Records from a dataset:
##############################
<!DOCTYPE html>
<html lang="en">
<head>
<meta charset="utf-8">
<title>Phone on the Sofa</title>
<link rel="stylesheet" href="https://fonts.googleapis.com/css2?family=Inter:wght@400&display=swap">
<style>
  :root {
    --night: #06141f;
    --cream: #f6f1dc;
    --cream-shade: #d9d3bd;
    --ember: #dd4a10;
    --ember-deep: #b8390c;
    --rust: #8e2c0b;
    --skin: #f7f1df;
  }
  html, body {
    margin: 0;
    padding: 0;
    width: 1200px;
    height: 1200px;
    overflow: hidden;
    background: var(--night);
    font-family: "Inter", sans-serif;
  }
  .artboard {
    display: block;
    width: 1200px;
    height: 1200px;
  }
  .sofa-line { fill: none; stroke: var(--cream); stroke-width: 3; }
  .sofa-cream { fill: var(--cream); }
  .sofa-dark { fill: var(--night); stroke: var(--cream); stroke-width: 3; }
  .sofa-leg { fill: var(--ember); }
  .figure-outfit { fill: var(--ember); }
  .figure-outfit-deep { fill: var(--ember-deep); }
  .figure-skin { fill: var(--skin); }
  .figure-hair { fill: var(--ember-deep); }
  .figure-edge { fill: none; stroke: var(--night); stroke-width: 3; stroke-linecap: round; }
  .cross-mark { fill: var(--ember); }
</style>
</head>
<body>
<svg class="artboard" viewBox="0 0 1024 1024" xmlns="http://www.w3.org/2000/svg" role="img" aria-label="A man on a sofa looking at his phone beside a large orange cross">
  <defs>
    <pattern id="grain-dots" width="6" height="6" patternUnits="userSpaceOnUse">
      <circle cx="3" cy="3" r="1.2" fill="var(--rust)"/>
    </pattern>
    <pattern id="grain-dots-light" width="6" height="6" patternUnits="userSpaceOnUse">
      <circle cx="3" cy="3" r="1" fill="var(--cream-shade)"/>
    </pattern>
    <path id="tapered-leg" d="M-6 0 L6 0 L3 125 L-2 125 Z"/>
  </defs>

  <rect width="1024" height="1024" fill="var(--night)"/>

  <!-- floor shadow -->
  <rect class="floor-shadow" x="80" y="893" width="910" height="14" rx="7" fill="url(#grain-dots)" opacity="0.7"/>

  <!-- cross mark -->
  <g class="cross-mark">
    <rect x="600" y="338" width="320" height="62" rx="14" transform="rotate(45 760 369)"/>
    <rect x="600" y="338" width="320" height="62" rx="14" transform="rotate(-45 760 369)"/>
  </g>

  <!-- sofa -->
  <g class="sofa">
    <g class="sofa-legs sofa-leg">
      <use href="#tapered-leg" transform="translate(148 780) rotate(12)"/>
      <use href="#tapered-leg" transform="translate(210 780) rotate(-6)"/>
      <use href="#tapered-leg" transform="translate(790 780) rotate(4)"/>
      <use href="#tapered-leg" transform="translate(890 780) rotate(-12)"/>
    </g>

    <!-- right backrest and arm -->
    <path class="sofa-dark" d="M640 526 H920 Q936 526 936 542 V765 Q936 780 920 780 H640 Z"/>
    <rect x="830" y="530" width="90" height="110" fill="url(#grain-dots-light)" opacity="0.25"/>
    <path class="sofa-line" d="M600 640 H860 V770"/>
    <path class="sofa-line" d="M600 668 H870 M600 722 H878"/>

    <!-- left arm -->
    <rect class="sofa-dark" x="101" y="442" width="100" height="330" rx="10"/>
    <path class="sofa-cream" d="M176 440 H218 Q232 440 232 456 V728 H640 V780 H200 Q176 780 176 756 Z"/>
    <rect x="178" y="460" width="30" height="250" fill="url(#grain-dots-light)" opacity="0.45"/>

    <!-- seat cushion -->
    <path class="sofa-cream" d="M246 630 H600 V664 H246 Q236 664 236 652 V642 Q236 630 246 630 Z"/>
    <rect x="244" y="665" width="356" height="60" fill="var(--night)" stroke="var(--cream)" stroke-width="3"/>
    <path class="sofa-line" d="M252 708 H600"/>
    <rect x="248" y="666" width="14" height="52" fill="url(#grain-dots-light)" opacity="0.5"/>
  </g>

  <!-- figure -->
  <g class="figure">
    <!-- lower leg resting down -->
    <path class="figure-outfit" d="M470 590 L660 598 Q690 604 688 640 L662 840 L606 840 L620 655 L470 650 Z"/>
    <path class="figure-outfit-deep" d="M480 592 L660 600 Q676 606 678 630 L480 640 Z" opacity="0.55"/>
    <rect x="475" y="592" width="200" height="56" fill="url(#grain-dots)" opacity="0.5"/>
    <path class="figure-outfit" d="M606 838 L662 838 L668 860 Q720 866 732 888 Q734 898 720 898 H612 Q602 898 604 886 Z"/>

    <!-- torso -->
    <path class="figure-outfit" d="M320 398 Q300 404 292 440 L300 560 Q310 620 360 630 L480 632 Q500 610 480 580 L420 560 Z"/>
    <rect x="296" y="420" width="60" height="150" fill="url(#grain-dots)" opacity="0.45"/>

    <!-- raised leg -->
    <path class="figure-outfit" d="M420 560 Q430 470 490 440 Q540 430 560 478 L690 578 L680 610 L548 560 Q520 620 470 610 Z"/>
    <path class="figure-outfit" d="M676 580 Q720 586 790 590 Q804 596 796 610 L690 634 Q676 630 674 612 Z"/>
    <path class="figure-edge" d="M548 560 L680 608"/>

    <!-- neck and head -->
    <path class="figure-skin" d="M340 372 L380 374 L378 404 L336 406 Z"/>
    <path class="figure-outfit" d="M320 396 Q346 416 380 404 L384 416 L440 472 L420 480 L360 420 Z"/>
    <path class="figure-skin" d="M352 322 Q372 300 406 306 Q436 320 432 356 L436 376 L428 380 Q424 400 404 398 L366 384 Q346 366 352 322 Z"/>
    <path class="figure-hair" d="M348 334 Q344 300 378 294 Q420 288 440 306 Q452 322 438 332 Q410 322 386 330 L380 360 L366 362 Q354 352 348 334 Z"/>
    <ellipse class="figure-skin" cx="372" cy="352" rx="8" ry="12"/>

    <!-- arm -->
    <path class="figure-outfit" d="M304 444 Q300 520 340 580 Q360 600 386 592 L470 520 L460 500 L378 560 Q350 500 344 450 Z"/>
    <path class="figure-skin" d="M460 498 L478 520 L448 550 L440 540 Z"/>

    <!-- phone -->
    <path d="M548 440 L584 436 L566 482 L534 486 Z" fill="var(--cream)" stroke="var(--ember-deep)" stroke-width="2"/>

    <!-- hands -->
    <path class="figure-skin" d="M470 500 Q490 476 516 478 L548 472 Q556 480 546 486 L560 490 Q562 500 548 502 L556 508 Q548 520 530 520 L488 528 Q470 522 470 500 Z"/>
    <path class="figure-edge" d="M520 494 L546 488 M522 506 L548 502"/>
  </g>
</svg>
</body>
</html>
##############################
## Directions
Every line of the records should be reproduced exactly.

## Solution to the exercise
<!DOCTYPE html>
<html lang="en">
<head>
<meta charset="utf-8">
<title>Phone on the Sofa</title>
<link rel="stylesheet" href="https://fonts.googleapis.com/css2?family=Inter:wght@400&display=swap">
<style>
  :root {
    --night: #06141f;
    --cream: #f6f1dc;
    --cream-shade: #d9d3bd;
    --ember: #dd4a10;
    --ember-deep: #b8390c;
    --rust: #8e2c0b;
    --skin: #f7f1df;
  }
  html, body {
    margin: 0;
    padding: 0;
    width: 1200px;
    height: 1200px;
    overflow: hidden;
    background: var(--night);
    font-family: "Inter", sans-serif;
  }
  .artboard {
    display: block;
    width: 1200px;
    height: 1200px;
  }
  .sofa-line { fill: none; stroke: var(--cream); stroke-width: 3; }
  .sofa-cream { fill: var(--cream); }
  .sofa-dark { fill: var(--night); stroke: var(--cream); stroke-width: 3; }
  .sofa-leg { fill: var(--ember); }
  .figure-outfit { fill: var(--ember); }
  .figure-outfit-deep { fill: var(--ember-deep); }
  .figure-skin { fill: var(--skin); }
  .figure-hair { fill: var(--ember-deep); }
  .figure-edge { fill: none; stroke: var(--night); stroke-width: 3; stroke-linecap: round; }
  .cross-mark { fill: var(--ember); }
</style>
</head>
<body>
<svg class="artboard" viewBox="0 0 1024 1024" xmlns="http://www.w3.org/2000/svg" role="img" aria-label="A man on a sofa looking at his phone beside a large orange cross">
  <defs>
    <pattern id="grain-dots" width="6" height="6" patternUnits="userSpaceOnUse">
      <circle cx="3" cy="3" r="1.2" fill="var(--rust)"/>
    </pattern>
    <pattern id="grain-dots-light" width="6" height="6" patternUnits="userSpaceOnUse">
      <circle cx="3" cy="3" r="1" fill="var(--cream-shade)"/>
    </pattern>
    <path id="tapered-leg" d="M-6 0 L6 0 L3 125 L-2 125 Z"/>
  </defs>

  <rect width="1024" height="1024" fill="var(--night)"/>

  <!-- floor shadow -->
  <rect class="floor-shadow" x="80" y="893" width="910" height="14" rx="7" fill="url(#grain-dots)" opacity="0.7"/>

  <!-- cross mark -->
  <g class="cross-mark">
    <rect x="600" y="338" width="320" height="62" rx="14" transform="rotate(45 760 369)"/>
    <rect x="600" y="338" width="320" height="62" rx="14" transform="rotate(-45 760 369)"/>
  </g>

  <!-- sofa -->
  <g class="sofa">
    <g class="sofa-legs sofa-leg">
      <use href="#tapered-leg" transform="translate(148 780) rotate(12)"/>
      <use href="#tapered-leg" transform="translate(210 780) rotate(-6)"/>
      <use href="#tapered-leg" transform="translate(790 780) rotate(4)"/>
      <use href="#tapered-leg" transform="translate(890 780) rotate(-12)"/>
    </g>

    <!-- right backrest and arm -->
    <path class="sofa-dark" d="M640 526 H920 Q936 526 936 542 V765 Q936 780 920 780 H640 Z"/>
    <rect x="830" y="530" width="90" height="110" fill="url(#grain-dots-light)" opacity="0.25"/>
    <path class="sofa-line" d="M600 640 H860 V770"/>
    <path class="sofa-line" d="M600 668 H870 M600 722 H878"/>

    <!-- left arm -->
    <rect class="sofa-dark" x="101" y="442" width="100" height="330" rx="10"/>
    <path class="sofa-cream" d="M176 440 H218 Q232 440 232 456 V728 H640 V780 H200 Q176 780 176 756 Z"/>
    <rect x="178" y="460" width="30" height="250" fill="url(#grain-dots-light)" opacity="0.45"/>

    <!-- seat cushion -->
    <path class="sofa-cream" d="M246 630 H600 V664 H246 Q236 664 236 652 V642 Q236 630 246 630 Z"/>
    <rect x="244" y="665" width="356" height="60" fill="var(--night)" stroke="var(--cream)" stroke-width="3"/>
    <path class="sofa-line" d="M252 708 H600"/>
    <rect x="248" y="666" width="14" height="52" fill="url(#grain-dots-light)" opacity="0.5"/>
  </g>

  <!-- figure -->
  <g class="figure">
    <!-- lower leg resting down -->
    <path class="figure-outfit" d="M470 590 L660 598 Q690 604 688 640 L662 840 L606 840 L620 655 L470 650 Z"/>
    <path class="figure-outfit-deep" d="M480 592 L660 600 Q676 606 678 630 L480 640 Z" opacity="0.55"/>
    <rect x="475" y="592" width="200" height="56" fill="url(#grain-dots)" opacity="0.5"/>
    <path class="figure-outfit" d="M606 838 L662 838 L668 860 Q720 866 732 888 Q734 898 720 898 H612 Q602 898 604 886 Z"/>

    <!-- torso -->
    <path class="figure-outfit" d="M320 398 Q300 404 292 440 L300 560 Q310 620 360 630 L480 632 Q500 610 480 580 L420 560 Z"/>
    <rect x="296" y="420" width="60" height="150" fill="url(#grain-dots)" opacity="0.45"/>

    <!-- raised leg -->
    <path class="figure-outfit" d="M420 560 Q430 470 490 440 Q540 430 560 478 L690 578 L680 610 L548 560 Q520 620 470 610 Z"/>
    <path class="figure-outfit" d="M676 580 Q720 586 790 590 Q804 596 796 610 L690 634 Q676 630 674 612 Z"/>
    <path class="figure-edge" d="M548 560 L680 608"/>

    <!-- neck and head -->
    <path class="figure-skin" d="M340 372 L380 374 L378 404 L336 406 Z"/>
    <path class="figure-outfit" d="M320 396 Q346 416 380 404 L384 416 L440 472 L420 480 L360 420 Z"/>
    <path class="figure-skin" d="M352 322 Q372 300 406 306 Q436 320 432 356 L436 376 L428 380 Q424 400 404 398 L366 384 Q346 366 352 322 Z"/>
    <path class="figure-hair" d="M348 334 Q344 300 378 294 Q420 288 440 306 Q452 322 438 332 Q410 322 386 330 L380 360 L366 362 Q354 352 348 334 Z"/>
    <ellipse class="figure-skin" cx="372" cy="352" rx="8" ry="12"/>

    <!-- arm -->
    <path class="figure-outfit" d="M304 444 Q300 520 340 580 Q360 600 386 592 L470 520 L460 500 L378 560 Q350 500 344 450 Z"/>
    <path class="figure-skin" d="M460 498 L478 520 L448 550 L440 540 Z"/>

    <!-- phone -->
    <path d="M548 440 L584 436 L566 482 L534 486 Z" fill="var(--cream)" stroke="var(--ember-deep)" stroke-width="2"/>

    <!-- hands -->
    <path class="figure-skin" d="M470 500 Q490 476 516 478 L548 472 Q556 480 546 486 L560 490 Q562 500 548 502 L556 508 Q548 520 530 520 L488 528 Q470 522 470 500 Z"/>
    <path class="figure-edge" d="M520 494 L546 488 M522 506 L548 502"/>
  </g>
</svg>
</body>
</html>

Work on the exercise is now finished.